The longtime Republican member of Congress made a visit to Genesis Medical Center-East Rusholme Street, where he checked out the ER with two trauma physicians, spoke to the nurses, got a quick overview of the $138 million construction project underway on the Genesis campus and hosted a question-and-answer session with hospital employees.
In answer to Grassley’s question about the number of patients being seen since Obamacare became law, he was told that while the numbers remain about the same, the patients tend to be not as sick as before. That is because the thousands more people with health insurance have gained access to more preventative care, it was explained.
Ken Croken, the vice president of corporate communications for Genesis Health System, said that while many more people now have health insurance, some need to receive education on how to use the coverage.
“Lack of this coverage goes back generations in some cases,” he pointed out.

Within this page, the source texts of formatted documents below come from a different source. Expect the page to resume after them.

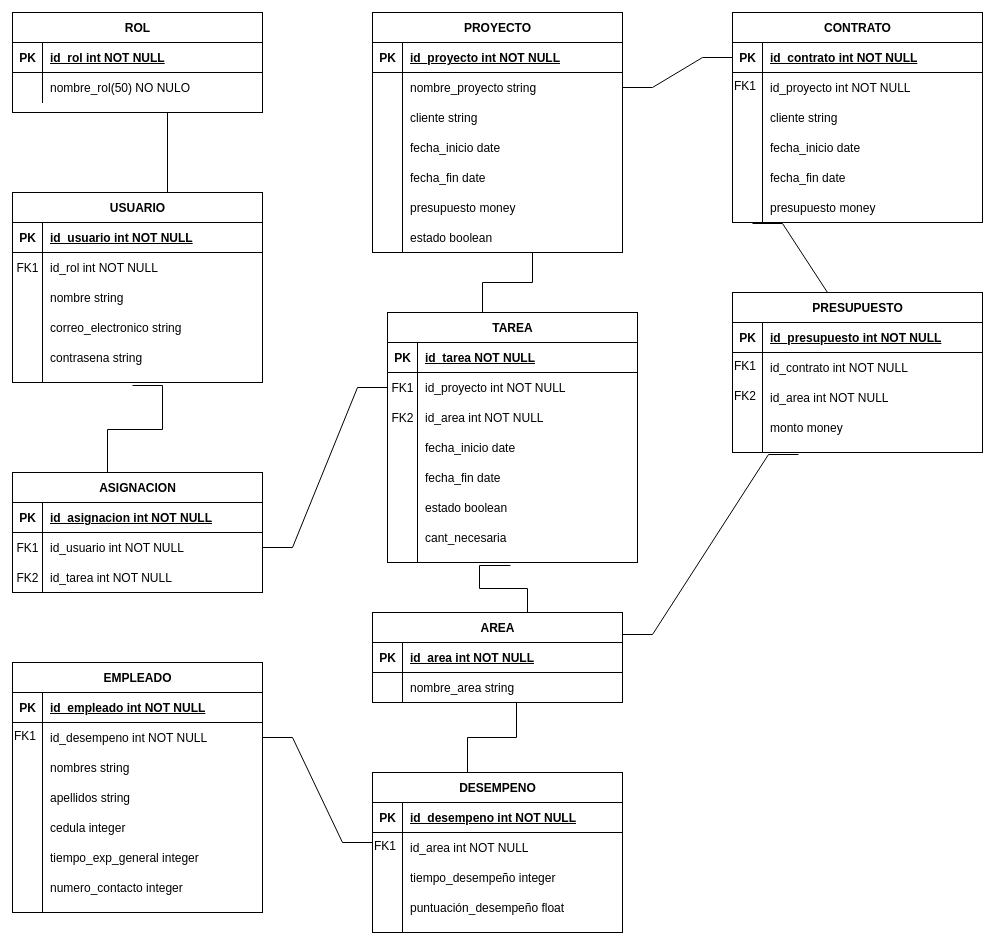
<!DOCTYPE html>
<html lang="es">
<head>
<meta charset="utf-8">
<title>Diagrama entidad-relación</title>
<style>
:root { --ink: #000; --paper: #fff; --row: 30px; }
* { box-sizing: border-box; margin: 0; padding: 0; }
body { width: 995px; height: 945px; overflow: hidden; background: var(--paper); color: var(--ink); font: 12px/1.2 "Liberation Sans", Arial, sans-serif; }
.diagram { position: relative; width: 995px; height: 945px; overflow: hidden; }
.links { position: absolute; inset: 0; fill: none; stroke: var(--ink); stroke-width: 1; }
.entity { position: absolute; width: 251px; border: 1px solid var(--ink); background: var(--paper); }
.entity h2 { display: flex; align-items: center; justify-content: center; height: var(--row); padding-top: 1px; border-bottom: 1px solid var(--ink); font-size: 12px; font-weight: 700; }
.entity ul { list-style: none; }
.entity li { display: grid; grid-template-columns: 30px 1fr; height: var(--row); white-space: nowrap; }
.entity .primary { border-bottom: 1px solid var(--ink); font-weight: 700; }
.primary .field { text-decoration: underline; }
.key, .field { display: flex; align-items: center; padding-top: 1px; }
.key { justify-content: center; border-right: 1px solid var(--ink); }
.field { padding-left: 7px; }
.entity .last { height: 39px; }
.last .key, .last .field { padding-bottom: 9px; }
.open { padding-bottom: 9px; }
.raised { padding: 0 5px 3px 0; }

#rol { left: 12px; top: 12px; }
#usuario { left: 12px; top: 192px; }
#asignacion { left: 12px; top: 472px; }
#empleado { left: 12px; top: 662px; }
#proyecto { left: 372px; top: 12px; }
#tarea { left: 387px; top: 312px; }
#area { left: 372px; top: 612px; }
#desempeno { left: 372px; top: 772px; }
#contrato { left: 732px; top: 12px; }
#presupuesto { left: 732px; top: 292px; }
.flush li:last-child { height: 29px; }
</style>
</head>
<body>
<main class="diagram">
  <section class="entity" id="rol">
    <h2>ROL</h2>
    <ul class="open">
      <li class="primary"><span class="key">PK</span><span class="field">id_rol int NOT NULL</span></li>
      <li><span class="key"></span><span class="field">nombre_rol(50) NO NULO</span></li>
    </ul>
  </section>

  <section class="entity" id="usuario">
    <h2>USUARIO</h2>
    <ul>
      <li class="primary"><span class="key">PK</span><span class="field">id_usuario int NOT NULL</span></li>
      <li><span class="key">FK1</span><span class="field">id_rol int NOT NULL</span></li>
      <li><span class="key"></span><span class="field">nombre string</span></li>
      <li><span class="key"></span><span class="field">correo_electronico string</span></li>
      <li class="last"><span class="key"></span><span class="field">contrasena string</span></li>
    </ul>
  </section>

  <section class="entity flush" id="asignacion">
    <h2>ASIGNACION</h2>
    <ul>
      <li class="primary"><span class="key">PK</span><span class="field">id_asignacion int NOT NULL</span></li>
      <li><span class="key">FK1</span><span class="field">id_usuario int NOT NULL</span></li>
      <li><span class="key">FK2</span><span class="field">id_tarea int NOT NULL</span></li>
    </ul>
  </section>

  <section class="entity" id="empleado">
    <h2>EMPLEADO</h2>
    <ul>
      <li class="primary"><span class="key">PK</span><span class="field">id_empleado int NOT NULL</span></li>
      <li><span class="key raised">FK1</span><span class="field">id_desempeno int NOT NULL</span></li>
      <li><span class="key"></span><span class="field">nombres string</span></li>
      <li><span class="key"></span><span class="field">apellidos string</span></li>
      <li><span class="key"></span><span class="field">cedula integer</span></li>
      <li><span class="key"></span><span class="field">tiempo_exp_general integer</span></li>
      <li class="last"><span class="key"></span><span class="field">numero_contacto integer</span></li>
    </ul>
  </section>

  <section class="entity flush" id="proyecto">
    <h2>PROYECTO</h2>
    <ul>
      <li class="primary"><span class="key">PK</span><span class="field">id_proyecto int NOT NULL</span></li>
      <li><span class="key"></span><span class="field">nombre_proyecto string</span></li>
      <li><span class="key"></span><span class="field">cliente string</span></li>
      <li><span class="key"></span><span class="field">fecha_inicio date</span></li>
      <li><span class="key"></span><span class="field">fecha_fin date</span></li>
      <li><span class="key"></span><span class="field">presupuesto money</span></li>
      <li><span class="key"></span><span class="field">estado boolean</span></li>
    </ul>
  </section>

  <section class="entity" id="tarea">
    <h2>TAREA</h2>
    <ul>
      <li class="primary"><span class="key">PK</span><span class="field">id_tarea NOT NULL</span></li>
      <li><span class="key">FK1</span><span class="field">id_proyecto int NOT NULL</span></li>
      <li><span class="key">FK2</span><span class="field">id_area int NOT NULL</span></li>
      <li><span class="key"></span><span class="field">fecha_inicio date</span></li>
      <li><span class="key"></span><span class="field">fecha_fin date</span></li>
      <li><span class="key"></span><span class="field">estado boolean</span></li>
      <li class="last"><span class="key"></span><span class="field">cant_necesaria</span></li>
    </ul>
  </section>

  <section class="entity flush" id="area">
    <h2>AREA</h2>
    <ul>
      <li class="primary"><span class="key">PK</span><span class="field">id_area int NOT NULL</span></li>
      <li><span class="key"></span><span class="field">nombre_area string</span></li>
    </ul>
  </section>

  <section class="entity" id="desempeno">
    <h2>DESEMPENO</h2>
    <ul>
      <li class="primary"><span class="key">PK</span><span class="field">id_desempeno int NOT NULL</span></li>
      <li><span class="key raised">FK1</span><span class="field">id_area int NOT NULL</span></li>
      <li><span class="key"></span><span class="field">tiempo_desempeño integer</span></li>
      <li class="last"><span class="key"></span><span class="field">puntuación_desempeño float</span></li>
    </ul>
  </section>

  <section class="entity flush" id="contrato">
    <h2>CONTRATO</h2>
    <ul>
      <li class="primary"><span class="key">PK</span><span class="field">id_contrato int NOT NULL</span></li>
      <li><span class="key raised">FK1</span><span class="field">id_proyecto int NOT NULL</span></li>
      <li><span class="key"></span><span class="field">cliente string</span></li>
      <li><span class="key"></span><span class="field">fecha_inicio date</span></li>
      <li><span class="key"></span><span class="field">fecha_fin date</span></li>
      <li><span class="key"></span><span class="field">presupuesto money</span></li>
    </ul>
  </section>

  <section class="entity" id="presupuesto">
    <h2>PRESUPUESTO</h2>
    <ul>
      <li class="primary"><span class="key">PK</span><span class="field">id_presupuesto int NOT NULL</span></li>
      <li><span class="key raised">FK1</span><span class="field">id_contrato int NOT NULL</span></li>
      <li><span class="key raised">FK2</span><span class="field">id_area int NOT NULL</span></li>
      <li class="last"><span class="key"></span><span class="field">monto money</span></li>
    </ul>
  </section>

  <svg class="links" width="995" height="945" viewBox="0 0 995 945" aria-hidden="true">
    <g transform="translate(.5 .5)">
      <polyline id="rol-usuario" points="167,112 167,192"/>
      <polyline id="usuario-asignacion" points="132,385 162,385 162,429 107,429 107,472"/>
      <polyline id="asignacion-tarea" points="262,547 292,547 357,387 387,387"/>
      <polyline id="proyecto-contrato" points="622,87 652,87 702,57 732,57"/>
      <polyline id="proyecto-tarea" points="532,252 532,282 482,282 482,312"/>
      <polyline id="tarea-area" points="510,565 479,565 479,588 527,588 527,612"/>
      <polyline id="area-desempeno" points="486,702 516,702 516,737 467,737 467,772"/>
      <polyline id="empleado-desempeno" points="262,737 292,737 342,842 372,842"/>
      <polyline id="contrato-presupuesto" points="752,223 782,223 827,292"/>
      <polyline id="presupuesto-area" points="798,454 768,454 652,634 622,634"/>
    </g>
  </svg>
</main>
</body>
</html>
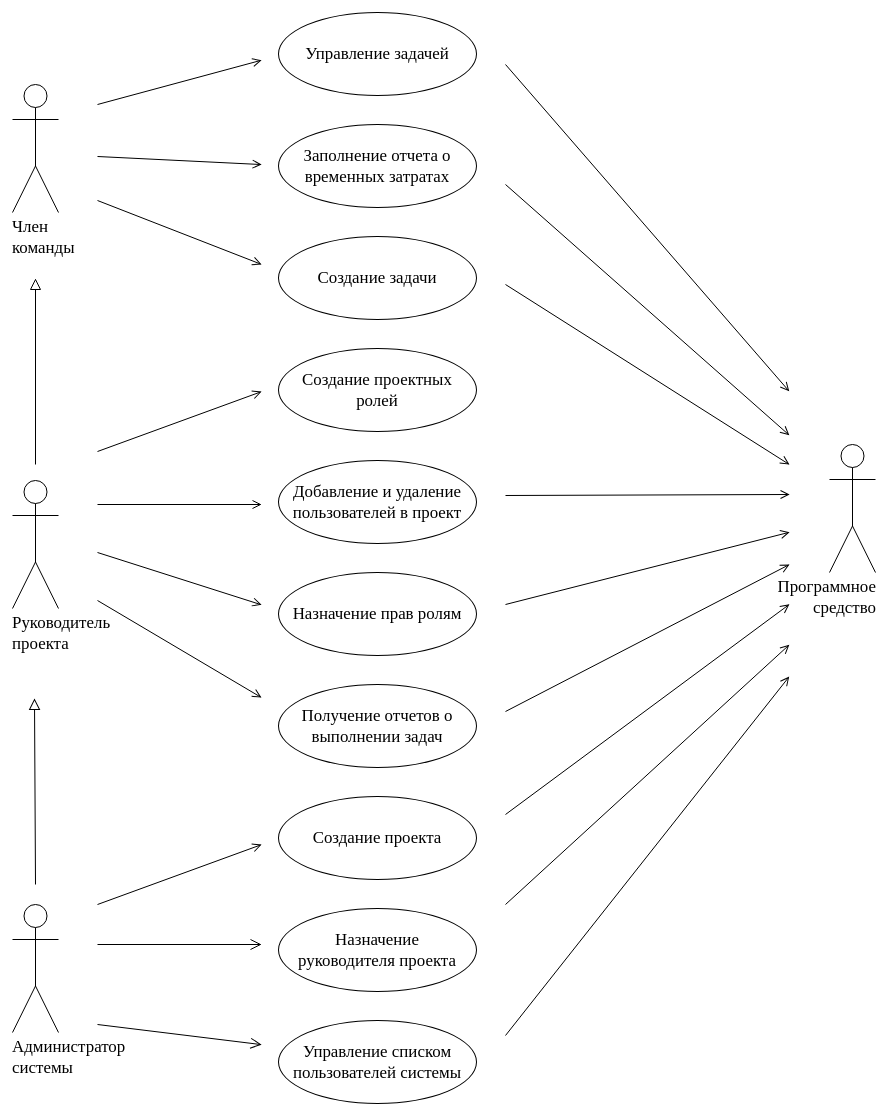
<!DOCTYPE html>
<html lang="ru">
<head>
<meta charset="utf-8">
<title>Диаграмма вариантов использования</title>
<style>
  :root { --ink: #000; --paper: #fff; }
  * { box-sizing: border-box; margin: 0; padding: 0; }
  body { background: var(--paper); overflow: hidden; }
  .diagram {
    position: relative; width: 888px; height: 1116px; overflow: hidden;
    background: var(--paper); color: var(--ink);
    font: 16.9px/21px "Liberation Serif", serif; text-align: center;
  }
  svg { fill: none; stroke: var(--ink); stroke-width: 1; }
  .links { position: absolute; inset: 0; }
  .use-cases {
    position: absolute; left: 278px; top: 12px; width: 199px;
    display: grid; grid-auto-rows: 84px; gap: 28px; list-style: none;
  }
  .use-cases li {
    display: flex; align-items: center; justify-content: center;
    padding: 0 1px 1px 0;
    border: 1px solid var(--ink); border-radius: 50%; white-space: nowrap;
  }
  .actor {
    position: absolute; width: 47px;
    display: flex; flex-direction: column; gap: 2px; align-items: flex-start;
    text-align: left; white-space: nowrap;
  }
  .actor svg { display: block; flex: none; overflow: visible; }
  .member { left: 12px; top: 84px; }
  .manager { left: 12px; top: 480px; }
  .admin { left: 12px; top: 904px; }
  .software { left: 829px; top: 444px; align-items: flex-end; text-align: right; }
</style>
</head>
<body>
<main class="diagram">
  <svg class="links" width="888" height="1116" viewBox="0 0 888 1116" aria-hidden="true">
    <defs>
      <marker id="arrow" markerUnits="userSpaceOnUse" markerWidth="12" markerHeight="12" refX="9" refY="6" orient="auto" overflow="visible">
        <path d="M1 2L9 6L1 10"/>
      </marker>
      <marker id="arrow-wide" markerUnits="userSpaceOnUse" markerWidth="14" markerHeight="14" refX="11" refY="7" orient="auto" overflow="visible">
        <path d="M1 2L11 7L1 12"/>
      </marker>
      <marker id="inherit" markerUnits="userSpaceOnUse" markerWidth="14" markerHeight="14" refX="11" refY="7" orient="auto" overflow="visible">
        <path d="M1 2L11 7L1 12Z" fill="#fff"/>
      </marker>
      <g id="figure">
        <circle cx="23.5" cy="12" r="11.5"/>
        <path d="M23.5 23.5V82M0.5 35.5H46.5M0.5 128.5L23.5 82L46.5 128.5"/>
      </g>
    </defs>
    <g class="actor-links" marker-end="url(#arrow)">
      <line x1="97.5" y1="104.5" x2="260.5" y2="60.5"/>
      <line x1="97.5" y1="156.5" x2="260.5" y2="164.5"/>
      <line x1="97.5" y1="200.5" x2="260.5" y2="264"/>
      <line x1="97.5" y1="451.5" x2="260.5" y2="392"/>
      <line x1="97.5" y1="504.5" x2="260.5" y2="504.5"/>
      <line x1="97.5" y1="552.5" x2="260.5" y2="604.5"/>
      <line x1="97.5" y1="600.5" x2="260.5" y2="697"/>
      <line x1="97.5" y1="904.5" x2="260.5" y2="845"/>
    </g>
    <g class="actor-links-wide" marker-end="url(#arrow-wide)">
      <line x1="97.5" y1="944.5" x2="260.5" y2="944.5"/>
      <line x1="97.5" y1="1024.5" x2="260.5" y2="1044.5"/>
    </g>
    <g class="software-links" marker-end="url(#arrow)">
      <line x1="505.5" y1="64.5" x2="788.5" y2="390.5"/>
      <line x1="505.5" y1="184.5" x2="788.5" y2="434.5"/>
      <line x1="505.5" y1="284.5" x2="788.5" y2="464"/>
      <line x1="505.5" y1="495.5" x2="788.5" y2="494.5"/>
      <line x1="505.5" y1="604.5" x2="788.5" y2="532.5"/>
      <line x1="505.5" y1="711.5" x2="788.5" y2="565"/>
      <line x1="505.5" y1="814.5" x2="788.5" y2="605"/>
      <line x1="505.5" y1="904.5" x2="788.5" y2="645.5"/>
      <line x1="505.5" y1="1035.5" x2="788.5" y2="677.5"/>
    </g>
    <g class="inheritance" marker-end="url(#inherit)">
      <line x1="35.5" y1="464.5" x2="35.5" y2="279.5"/>
      <line x1="35.5" y1="884.5" x2="34.5" y2="699.5"/>
    </g>
  </svg>

  <section class="actor member">
    <svg width="47" height="130" aria-hidden="true"><use href="#figure"/></svg>
    <p>Член<br>команды</p>
  </section>
  <section class="actor manager">
    <svg width="47" height="130" aria-hidden="true"><use href="#figure"/></svg>
    <p>Руководитель<br>проекта</p>
  </section>
  <section class="actor admin">
    <svg width="47" height="130" aria-hidden="true"><use href="#figure"/></svg>
    <p>Администратор<br>системы</p>
  </section>

  <ul class="use-cases">
    <li>Управление задачей</li>
    <li>Заполнение отчета о<br>временных затратах</li>
    <li>Создание задачи</li>
    <li>Создание проектных<br>ролей</li>
    <li>Добавление и удаление<br>пользователей в проект</li>
    <li>Назначение прав ролям</li>
    <li>Получение отчетов о<br>выполнении задач</li>
    <li>Создание проекта</li>
    <li>Назначение<br>руководителя проекта</li>
    <li>Управление списком<br>пользователей системы</li>
  </ul>

  <section class="actor software">
    <svg width="47" height="130" aria-hidden="true"><use href="#figure"/></svg>
    <p>Программное<br>средство</p>
  </section>
</main>
</body>
</html>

Grassley said he likes one part of Obamacare, a sweeping piece of federal legislation that he generally opposes. That one part is the affordable care organization, or ACO, concept. Genesis is part of one called the University of Iowa Health Alliance.
The senator said he supports teamwork between several parts of the nation’s health care system. He wants them to pull in the same direction with the common aim of keeping patients healthy in the first place.
“That’s opposed to treating only those who are sick,” he added.
The eastern Iowa region is doing well in that regard, Grassley pointed out.
The senator chatted with Dr. Kathryn Dierks, and Dr. David Dierks, a married couple who are both emergency department physicians at Genesis. The Dierkses spoke about the importance of trauma care and how the Davenport ER often treats serious injuries, including victims of shootings.
The senator told the couple he had been in a hospital emergency department just once as a patient.
Grassley visited at about 4 p.m., which Kathryn Dierks called a busy time of day. As she spoke, two different patients were wheeled into the ER from the ambulance bay.
Doug Cropper, the president and CEO of Genesis Health System, told the senator about another concern: a staffing shortfall.
“This is the worst nurses shortage I’ve seen in the 35 years I’ve been in this business,” he said.
On some non-health-related topics:
• Grassley said the response to avian flu has been adequate in Iowa and that there is money to replace the millions of chickens and turkeys that have been lost to the disease this year. He favors restoring the large egg farms, noting that eggs from those facilities are safe to eat and less expensive for consumers.
• The senator declined comment on a statement Wednesday by Sen. Rand Paul, R-Ky., that some of the Republican Party’s foreign policy hawks are the reason why ISIS was able to rise to power in the Middle East. Grassley, however, criticized President Barack Obama’s actions and policies involving Libya, Syria and elsewhere in that region.
“We are now living in a more dangerous world,” Grassley said.